Problem:
Count, please, the lines in the listing below that contain "animation", and reply with the count only.

Dataset excerpts:
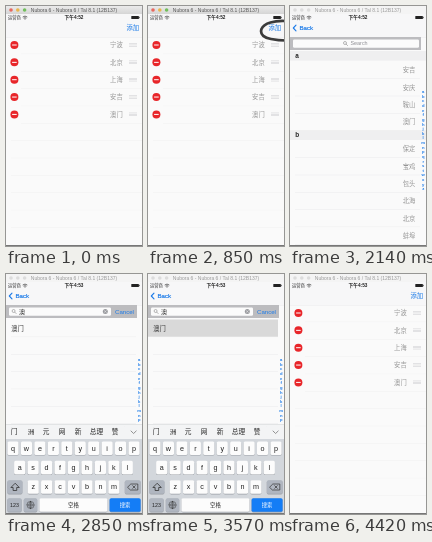
An HTML page for the animation above (4.71 s loop, 136 by 240 pixels).

```html
<!DOCTYPE html>
<html lang="zh">
<head>
<meta charset="utf-8">
<title>City picker</title>
<style>
html, body { margin: 0; width: 100%; height: 100%; overflow: hidden; background: #fafafa; }
svg { display: block; width: 100vw; height: 100vh; }
text { font-family: "Liberation Sans", "Noto Sans CJK SC", "Noto Sans CJK", sans-serif; }
.home, .search, .query, .tap, .late, .early, .active, .idle, .pressed, .ring { animation: 4.71s step-end infinite; }
.home { animation-name: home; }
.search { animation-name: search; }
.query { animation-name: query; }
.tap { animation-name: tap; }
.early { animation-name: early; }
.late { animation-name: late; }
.active { animation-name: active; }
.idle { animation-name: idle; }
.pressed { animation-name: press; }
.ring { animation-name: ring; stroke-dasharray: 100; }
@keyframes home { 0%, 87.89% { visibility: visible } 45.43% { visibility: hidden } }
@keyframes search { 0%, 60.5% { visibility: hidden } 45.43% { visibility: visible } }
@keyframes query { 0%, 87.89% { visibility: hidden } 60.5% { visibility: visible } }
@keyframes tap { 0%, 87.89% { visibility: hidden } 75.79% { visibility: visible } }
@keyframes early { 0% { visibility: visible } 60.5% { visibility: hidden } }
@keyframes late { 0% { visibility: hidden } 60.5% { visibility: visible } }
@keyframes active { 0% { visibility: visible } 33.33% { visibility: hidden } }
@keyframes idle { 0% { visibility: hidden } 33.33% { visibility: visible } }
@keyframes press { 0%, 45.43% { opacity: 1 } 33.33% { opacity: .25 } }
@keyframes ring {
  0% { stroke-dashoffset: 100; opacity: 0 }
  5.94% { stroke-dashoffset: 80; opacity: 1 }
  8.91% { stroke-dashoffset: 60; opacity: 1 }
  12.1% { stroke-dashoffset: 38; opacity: 1 }
  15.07% { stroke-dashoffset: 18; opacity: 1 }
  18.04% { stroke-dashoffset: 0; opacity: 1 }
  33.33% { opacity: 0 }
}
</style>
</head>
<body>
<svg id="stage" viewBox="0 0 136 240" preserveAspectRatio="none"></svg>
<script>
const BLUE = '#1a7ae8';
const rect = (x, y, w, h, fill, r = 0) =>
  `<rect x="${x}" y="${y}" width="${w}" height="${h}" rx="${r}" fill="${fill}"/>`;
const text = (s, x, y, size, fill, anchor = 'start', weight = 400) =>
  `<text x="${x}" y="${y}" font-size="${size}" fill="${fill}" text-anchor="${anchor}" font-weight="${weight}">${s}</text>`;
const path = (d, stroke, width = .6, extra = '') =>
  `<path d="${d}" fill="none" stroke="${stroke}" stroke-width="${width}" stroke-linecap="round" stroke-linejoin="round" ${extra}/>`;
const dot = (x, y, r, fill) => `<circle cx="${x}" cy="${y}" r="${r}" fill="${fill}"/>`;
const group = (name, body) => `<g class="${name}">${body}</g>`;
const line = (x, y, w, fill = '#e6e6e8') => rect(x, y, w, .4, fill);
const lens = (x, y) => `<circle cx="${x}" cy="${y}" r="1.5" fill="none" stroke="#888" stroke-width=".6"/>` +
  path(`M${x + 1.1} ${y + 1.1}l1.5 1.5`, '#888');

function titleBar(fill, ink, lights) {
  return rect(0, 0, 136, 8, fill) +
    lights.map((c, i) => dot(5 + i * 6.8, 4, 1.8, c)).join('') +
    text('Nubora 6 - Nubora 6 / Tal 8.1 (12B137)', 68, 5.8, 5, ink, 'middle');
}

function chrome() {
  const clock = t => text('下午' + t, 68, 13.3, 4.7, '#222', 'middle', 700);
  return group('active', titleBar('url(#bar)', '#555', ['#e8685f', '#e9b64c', '#72bf5c'])) +
    group('idle', titleBar('#f4f4f4', '#999', Array(3).fill('#dcdcdc'))) +
    rect(0, 8, 136, 23, '#f7f7f8') + line(0, 31, 136, '#c9c9cc') +
    text('运营商', 2, 13.2, 4.3, '#333') +
    path('M17 10.8q2-1.7 4 0M17.9 12q1.1-.8 2.2 0', '#333', .7) + dot(19, 13, .5, '#333') +
    group('early', clock('4:52')) + group('late', clock('4:53')) +
    rect(125.3, 10, 7.6, 3, '#222', .5) + rect(133.2, 10.8, .6, 1.4, '#222');
}

function home() {
  let s = rect(0, 31.4, 136, 209, '#fafafa');
  ['宁波', '北京', '上海', '安吉', '澳门'].forEach((city, i) => {
    const y = 39 + i * 17.35;
    s += dot(8.4, y, 4, '#e8262a') + rect(6.1, y - .5, 4.6, 1, '#fff') +
      text(city, 116.7, y + 2.3, 6.3, '#959595', 'end');
    for (let k = -1; k < 2; k++) s += rect(123, y + k * 1.4 - .3, 8, .5, '#c9c9cc');
  });
  for (let i = 0; i < 11; i++) s += line(i < 5 ? 15 : 5, 47.7 + i * 17.35, 131, '#ededee');
  return s + group('pressed', text('添加', 133, 24.4, 6.3, BLUE, 'end')) +
    path('M137 15C127 14.5 116 17 113.5 23C111.5 29 117 32 123 33C128 34 133 34.5 138 34.5',
      '#3b3b3b', 2.7, 'class="ring" pathLength="100"');
}

function back() {
  return path('M6 19.2l-2.7 2.8l2.7 2.8', BLUE, 1.1) +
    `<g stroke="${BLUE}" stroke-width=".2">${text('Back', 9.4, 24.3, 6.2, BLUE)}</g>`;
}

function searchBar(width) {
  return rect(0, 31, 131, 13, '#bcbcbf') + rect(3, 33.4, width, 8.4, '#fbfbfb', 1.4);
}

function index() {
  return [...'abcdefghjklmnpqrstwxyz'].map((c, i) =>
    text(c, 133.2, 87.2 + i * 4.62, 4.2, BLUE, 'middle', 700)).join('');
}

function browse() {
  let s = rect(0, 31.4, 136, 209, '#fafafa') + back() + searchBar(126) +
    lens(55, 37) + text('Search', 60.5, 39.3, 5.4, '#8e8e93');
  const section = (name, y, first, cities) => {
    s += rect(0, y, 136, 9.6, '#efeff0') + text(name, 5.2, y + 6.8, 6.4, '#222', 'start', 700);
    cities.forEach((city, i) => {
      const cy = first + i * 17.3;
      s += text(city, 125.3, cy + 2.3, 6.3, '#959595', 'end') + line(5, cy + 8.5, 125);
    });
  };
  section('a', 45, 64, ['安吉', '安庆', '鞍山', '澳门']);
  section('b', 124.3, 143, ['保定', '宝鸡', '包头', '北海', '北京', '蚌埠']);
  return s + index();
}

function key(x, y, w, label, fill = '#fcfcfc', ink = '#222', size = 7.2) {
  return rect(x, y + .6, w, 13.6, '#9b9fa5', 1.6) + rect(x, y, w, 13.6, fill, 1.6) +
    text(label, x + w / 2, y + 6.8 + size * .32, size, ink, 'middle');
}

function keyboard() {
  const gray = '#b0b6c0';
  let s = rect(0, 150, 136, 90, '#d3d7dc') + rect(0, 150, 136, 15, '#f3f4f5') + line(0, 150, 136, '#c8cacd');
  [['门', 8], ['洲', 25], ['元', 40], ['网', 56], ['新', 72], ['总理', 90.5], ['赞', 109]]
    .forEach(([word, x]) => s += text(word, x, 160.4, 6.7, '#222', 'middle'));
  s += line(118.5, 152, .4) + path('M125 157l2.6 2.5l2.6-2.5', '#777', .8);
  [['qwertyuiop', 1.4], ['asdfghjkl', 8.1], ['zxcvbnm', 21.6]].forEach(([row, x], r) =>
    [...row].forEach((c, i) => s += key(x + i * 13.45, 167.4 + r * 19.4, 11.2, c)));
  s += key(1.4, 206.2, 15, '', gray) + path('M8.9 209.5l-4 4h2.2v3h3.6v-3h2.2z', '#333', .8) +
    key(118.8, 206.2, 15.8, '', gray) +
    path('M121.8 213l3-3h7v6h-7zM126.7 211.7l2.6 2.6m0-2.6l-2.6 2.6', '#333', .7) +
    key(1.4, 224.2, 14.2, '123', gray, '#222', 5.3) + key(17.8, 224.2, 13.4, '', gray) +
    path('M20.9 231a3.6 3.6 0 1 0 7.2 0a3.6 3.6 0 1 0-7.2 0h7.2M24.5 227.4v7.2M24.5 227.4q-3.4 3.6 0 7.2q3.4-3.6 0-7.2', '#333', .5) +
    key(33.4, 224.2, 68, '空格', '#fcfcfc', '#222', 5.4) +
    key(103.6, 224.2, 31, '搜索', '#147df6', '#fff', 5.4);
  return s;
}

function query() {
  let s = rect(0, 31.4, 136, 209, '#fafafa') + back() + searchBar(102) +
    lens(7.6, 37) + text('澳', 13, 39.6, 6, '#333') +
    dot(99.3, 37.5, 2.5, '#999a9e') + path('M98.4 36.6l1.8 1.8m0-1.8l-1.8 1.8', '#fff', .5) +
    text('Cancel', 109, 39.5, 6.1, BLUE);
  for (let y = 62.7; y < 150; y += 17.35) s += line(5, y, 125);
  return s + group('tap', rect(0, 45.5, 130, 17.2, '#d9d9d9')) +
    text('澳门', 5.3, 56.5, 6.3, '#333') + index() + keyboard();
}

document.getElementById('stage').innerHTML =
  '<defs><linearGradient id="bar" x2="0" y2="1"><stop stop-color="#ebebeb"/><stop offset="1" stop-color="#d5d5d5"/></linearGradient></defs>' +
  rect(0, 0, 136, 240, '#fafafa') + chrome() +
  group('home', home()) + group('search', browse()) + group('query', query()) +
  rect(0, 239, 136, 1, '#777');
</script>
</body>
</html>
```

Solution to the problem:
12